Fitzsimmons says commissioners should consult with DA’s office about nondiscrimination policy

Gary Fitzsimmons

Late yesterday we spoke to openly gay District Clerk Gary Fitzsimmons about the Commissioners Court’s approval of an amendment to Dallas County’s employment nondiscrimination policy that includes sexual orientation but not gender identity/expression. Fitzsimmons said he was never asked to review the proposed amendment and was not aware that the Commissioners Court would be voting on it Tuesday. (Coincidentally, Fitzsimmons added transgender employees to the nondiscrimination policy for his department three years ago after Dallas Voice pointed out that it was missing. Fitzsimmons had added sexual orientation but not gender identity/expression to the policy after taking office in 2007.)

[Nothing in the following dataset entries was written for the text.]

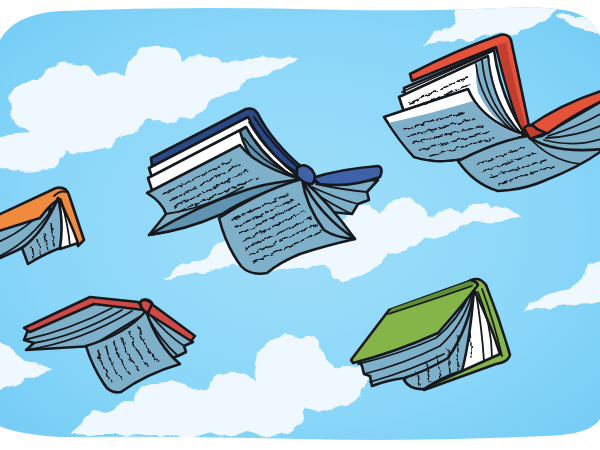
<!DOCTYPE html>
<html lang="en">
<head>
<meta charset="utf-8">
<title>Flying books</title>
<style>
:root {
  --paper: #ffffff;
  --sky: #82d3f8;
  --cloud: #eef8fe;
  --page: #7fb0c9;
  --page-dark: #5f93b0;
  --ink: #15181d;
  --blue: #3e62a8;
  --blue-dark: #2b4887;
  --red: #e4523a;
  --red-dark: #c23e2e;
  --brick: #cf4a45;
  --orange: #f08a3c;
  --green: #85b549;
  --green-dark: #5f8f35;
}
html, body { margin: 0; background: var(--paper); }
body { width: 600px; height: 450px; overflow: hidden; }
svg { display: block; }
.cloud { fill: var(--cloud); }
.book { stroke: var(--ink); stroke-width: 2.6; stroke-linejoin: round; stroke-linecap: round; }
.page { fill: var(--page); }
.shade { fill: var(--page-dark); }
.white { fill: var(--paper); }
.blue { fill: var(--blue); }
.blue-dark { fill: var(--blue-dark); }
.red { fill: var(--red); }
.red-dark { fill: var(--red-dark); }
.brick { fill: var(--brick); }
.orange { fill: var(--orange); }
.green { fill: var(--green); }
.green-dark { fill: var(--green-dark); }
.edge { fill: none; stroke-width: 1.8; }
.writing { fill: none; stroke-width: 1.5; stroke-dasharray: 9 2 5 2 12 3; }
.flat { stroke: none; }
</style>
</head>
<body>
<svg width="600" height="450" viewBox="0 0 600 450" role="img" aria-label="Five open books flying like birds through a cloudy blue sky">
  <defs>
    <radialGradient id="sky-glow" cx="0.5" cy="0.5" r="0.7">
      <stop offset="0" stop-color="#a0def9"/>
      <stop offset="0.6" stop-color="#8bd7f9"/>
      <stop offset="1" stop-color="#74ccf5"/>
    </radialGradient>
    <clipPath id="sky-edge">
      <path id="sky-shape" d="M0 40Q14 14 60 11Q180 6 300 9T500 8Q556 6 576 13Q594 20 600 36V419Q590 435 545 436Q420 442 300 439T60 437Q16 434 0 426Z"/>
    </clipPath>
    <filter id="hand" x="-5%" y="-5%" width="110%" height="110%">
      <feTurbulence type="fractalNoise" baseFrequency="0.16" numOctaves="2" seed="4"/>
      <feDisplacementMap in="SourceGraphic" scale="5" xChannelSelector="R" yChannelSelector="G"/>
    </filter>
    <filter id="brush" x="-5%" y="-5%" width="110%" height="110%">
      <feTurbulence type="fractalNoise" baseFrequency="0.07" numOctaves="2" seed="9"/>
      <feDisplacementMap in="SourceGraphic" scale="9" xChannelSelector="R" yChannelSelector="G"/>
    </filter>
  </defs>

  <use href="#sky-shape" fill="url(#sky-glow)"/>

  <g id="clouds" clip-path="url(#sky-edge)">
    <g class="cloud" filter="url(#brush)">
      <path d="M-10 140Q14 132 34 134Q6 124 10 100Q14 78 40 80Q50 60 74 64Q92 66 96 77Q112 70 124 74Q128 48 152 46Q176 44 184 62Q204 48 222 62Q246 56 298 58Q284 70 252 78Q230 94 212 98Q206 116 184 116Q166 128 150 118Q138 132 122 134Q112 150 92 150Q76 158 66 148Q60 168 44 170Q16 176 -10 162Z"/>
      <path d="M424 46Q434 30 456 24Q450 14 462 -4H562Q552 20 532 26Q518 36 508 36Q490 30 470 42Q446 38 424 46Z"/>
      <path d="M556 14Q576 16 604 22V34Q576 32 556 14Z"/>
      <path d="M164 279Q178 264 206 258Q212 238 234 240Q252 220 290 226Q340 230 352 212Q364 196 380 214Q394 194 412 200Q424 204 428 216Q446 208 460 212Q476 198 490 208Q504 204 522 217Q500 224 474 222Q450 234 424 238Q412 252 388 254Q372 274 352 279Q334 284 330 268Q300 264 278 270Q250 276 232 262Q208 276 164 279Z"/>
      <path d="M522 311Q540 296 560 292Q570 290 580 282Q586 262 604 260V300Q590 306 572 304Q548 308 522 311Z"/>
      <path d="M-8 340Q16 344 22 362Q40 358 52 370Q38 380 24 380Q8 392 -8 390Z"/>
      <path d="M72 434Q84 410 112 410Q126 398 134 402Q134 384 158 384Q164 374 184 382Q190 396 208 386Q212 372 236 374Q248 374 256 383Q250 356 266 344Q278 330 298 338Q318 330 322 352Q326 364 336 368Q352 362 374 374Q364 382 360 390Q358 406 336 406Q322 416 306 408Q302 432 280 434Q262 440 246 432Q232 440 210 432Q196 444 176 434Q156 440 140 434Q110 436 72 434Z"/>
    </g>
  </g>

  <g id="blue-book" class="book">
    <path class="page" d="M314 182L378 180L367 192L369 200L358 204L352 214L330 212L306 186Z"/>
    <path class="edge" d="M316 184Q344 190 367 192M312 187Q338 199 358 204M310 190Q334 206 352 214"/>
    <path class="blue" d="M312 178Q340 169 378 166Q384 168 380 177Q350 188 320 184Z"/>
    <path class="blue-dark" d="M151 158L246 109Q254 107 258 114Q272 142 304 169L300 182Q270 174 246 124L152 166Z"/>
    <path class="white" d="M149 168L248 117Q264 150 300 178L250 180L156 190Z"/>
    <path class="white" d="M148 178L246 127Q264 160 298 180L240 186L154 196Z"/>
    <path class="shade" d="M246 127Q264 160 298 180L276 178Q248 164 240 131Z"/>
    <path class="page" d="M147 193L240 145Q256 166 300 179Q270 185 246 192Q206 226 149 235L166 214Q162 202 147 193Z"/>
    <path class="edge" d="M244 138Q262 164 298 177M249 122Q268 156 300 174M254 117Q274 148 302 171M166 214Q206 208 243 187"/>
    <path class="shade" d="M149 235Q196 206 246 190Q270 182 300 180Q250 196 222 214Q186 230 149 235Z"/>
    <path class="page" d="M302 179Q330 204 355 239Q324 246 300 254Q280 262 267 273Q250 276 241 266Q226 246 219 218Q262 190 302 179Z"/>
    <path class="page" d="M302 179Q318 214 355 239Q336 238 324 230Q306 206 302 179Z"/>
    <path class="blue" d="M297 168Q304 162 312 170Q318 178 312 184Q304 184 297 176Z"/>
    <g class="writing" filter="url(#hand)">
      <path d="M163 195L232 160M170 201L240 164M174 207L248 171M178 212L258 177"/>
      <path d="M232 220L288 194M236 227L294 199M240 234L300 204M243 241L305 211M246 248L311 218M250 255L317 224M254 262L323 231"/>
    </g>
  </g>

  <g id="red-book" class="book">
    <path class="page" d="M542 136L604 100V150Q584 160 566 160L530 138Z"/>
    <path class="edge" d="M548 136Q580 126 604 112M546 138Q580 136 604 124M544 140Q576 148 604 138"/>
    <path class="red" d="M528 127Q560 104 604 90V100Q574 114 548 133Q538 136 528 127Z"/>
    <path class="red" d="M410 74Q456 50 500 35Q508 33 511 40Q520 82 529 126L522 134Q506 90 496 47L412 81Z"/>
    <path class="red-dark flat" d="M498 45L506 42Q514 84 525 124L522 128Q506 90 498 45Z"/>
    <path class="white" d="M404 88L494 50Q500 96 524 133L470 122L406 104Z"/>
    <path class="white" d="M399 97L488 56Q492 104 522 135L470 130L404 112Z"/>
    <path class="page flat" d="M489 58Q494 106 520 132Q494 126 478 92Q474 74 478 62Z"/>
    <path class="edge" d="M402 92L491 52M488 56Q492 104 522 135M482 60Q486 106 520 135M476 64Q480 104 516 134"/>
    <path class="white" d="M384 117L468 89Q482 122 526 135Q496 146 462 159Q436 164 414 157Q400 142 384 117Z"/>
    <path class="page flat" d="M388 123Q430 114 473 101Q490 126 522 135Q490 146 461 158Q436 162 415 156Q400 142 388 123Z"/>
    <path class="edge" d="M384 117L468 89Q482 122 526 135Q496 146 462 159Q436 164 414 157Q400 142 384 117Z"/>
    <path class="page" d="M528 136Q550 154 604 149Q582 166 546 180Q524 190 498 191Q474 184 458 161Q500 140 528 136Z"/>
    <path class="edge" d="M528 136Q548 160 580 164"/>
    <path class="red-dark" d="M524 128Q530 122 537 129L546 133L530 139Z"/>
    <g class="writing" filter="url(#hand)">
      <path d="M410 103L466 78M414 108L470 84M404 129L466 112M408 136L474 119M413 143L482 126M420 150L490 132M430 156L494 138"/>
      <path d="M478 164L526 147M484 171L536 153M490 177L546 160M498 184L554 166"/>
    </g>
  </g>

  <g id="orange-book" class="book">
    <path class="page" d="M-4 232L52 196L46 234L18 250L0 258L-4 256Z"/>
    <path class="edge" d="M-4 243Q24 232 50 204M0 256Q32 240 54 206"/>
    <path class="orange" d="M-4 216L56 188Q66 186 69 195L84 240L78 246L60 199Q52 202 40 218L-4 232Z"/>
    <path class="white" d="M58 198Q70 220 78 243L60 249Z"/>
    <path class="page" d="M58 198Q64 222 60 248Q44 254 28 264L22 248Q44 232 58 198Z"/>
    <path class="edge" d="M61 200Q68 224 70 246M54 196Q60 190 66 192"/>
    <g class="writing" filter="url(#hand)">
      <path d="M32 246L34 258M38 240L41 254M44 234L47 250M51 224L54 246"/>
    </g>
  </g>

  <g id="brick-book" class="book">
    <path class="page" d="M28 330L96 303L142 306L148 312L92 346L26 350L34 343L24 340Z"/>
    <path class="edge" d="M24 340Q70 330 112 308M26 350Q80 342 132 311M34 343Q76 336 122 310"/>
    <path class="brick" d="M24 328L90 297L138 302L144 310L94 304L30 332Z"/>
    <path class="page" d="M148 308L193 342L184 346L186 352L178 356L166 360L142 318Z"/>
    <path class="edge" d="M148 312Q166 334 184 346M146 314Q160 340 178 356"/>
    <path class="brick" d="M142 300Q150 298 153 305L195 336L191 341L150 315Q140 308 142 300Z"/>
    <path class="page" d="M146 311Q158 346 180 364Q146 374 121 392Q110 394 104 384Q92 366 86 346Q126 334 146 311Z"/>
    <path class="brick" d="M140 302Q146 297 152 304L148 313Q141 311 140 302Z"/>
    <g class="writing" filter="url(#hand)">
      <path d="M98 350Q102 368 112 382M106 346Q110 364 121 379M114 342Q118 360 130 374M122 337Q126 356 139 370M130 332Q134 350 148 366M138 326Q142 344 158 362"/>
    </g>
  </g>

  <g id="green-book" class="book">
    <path class="green" d="M466 283Q478 274 486 285Q500 320 510 355Q508 362 496 364L424 390L420 382Z"/>
    <path class="white" d="M474 290Q490 322 500 354L422 389L430 340Z"/>
    <path class="page" d="M474 290Q470 340 462 371Q444 376 424 389Q410 390 404 380L440 340Z"/>
    <path class="page" d="M474 288Q470 326 448 358Q424 372 404 378Q388 380 372 386L370 376L364 374L362 366L358 358Z"/>
    <path class="edge" d="M358 364Q400 354 436 338Q458 320 470 294M364 374Q404 364 440 346Q462 326 472 294M370 382Q412 370 444 354M476 292Q482 330 484 361M478 292Q492 326 492 357"/>
    <path class="green" d="M351 360L389 310L470 281Q476 280 478 285Q462 306 438 333Q396 352 353 363Z"/>
    <path class="green-dark flat" d="M391 309L470 281L476 284L390 315Z"/>
    <path class="edge" d="M388 314Q432 300 472 286M482 289Q494 322 502 356"/>
    <g class="writing" filter="url(#hand)">
      <path d="M416 372L420 385M426 364L430 382M437 356L441 378M448 350L450 374M458 336L458 370M470 332L472 358"/>
    </g>
  </g>
</svg>
</body>
</html>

In response to a request under Texas open records law, Fitzsimmons provided an e-mail exchange between himself and County Judge Clay Jenkins from Tuesday afternoon. Jenkins had forwarded to Fitzsimmons an e-mail he received from Stonewall Democrats President Omar Narvaez, in which Narvaez warned of backlash from the LGBT community because transgender employees aren’t covered by the amendment.

Fitzsimmons responded to Jenkins by providing a copy of the nondiscrimination policy for his department, and by suggesting that the county judge ask the District Attorney’s Office to review the issue. We’ve posted the e-mail exchange between Fitzsimmons and Jenkins after the jump.

And again, our question is, why in hell didn’t this discussion take place three months ago?

—  John Wright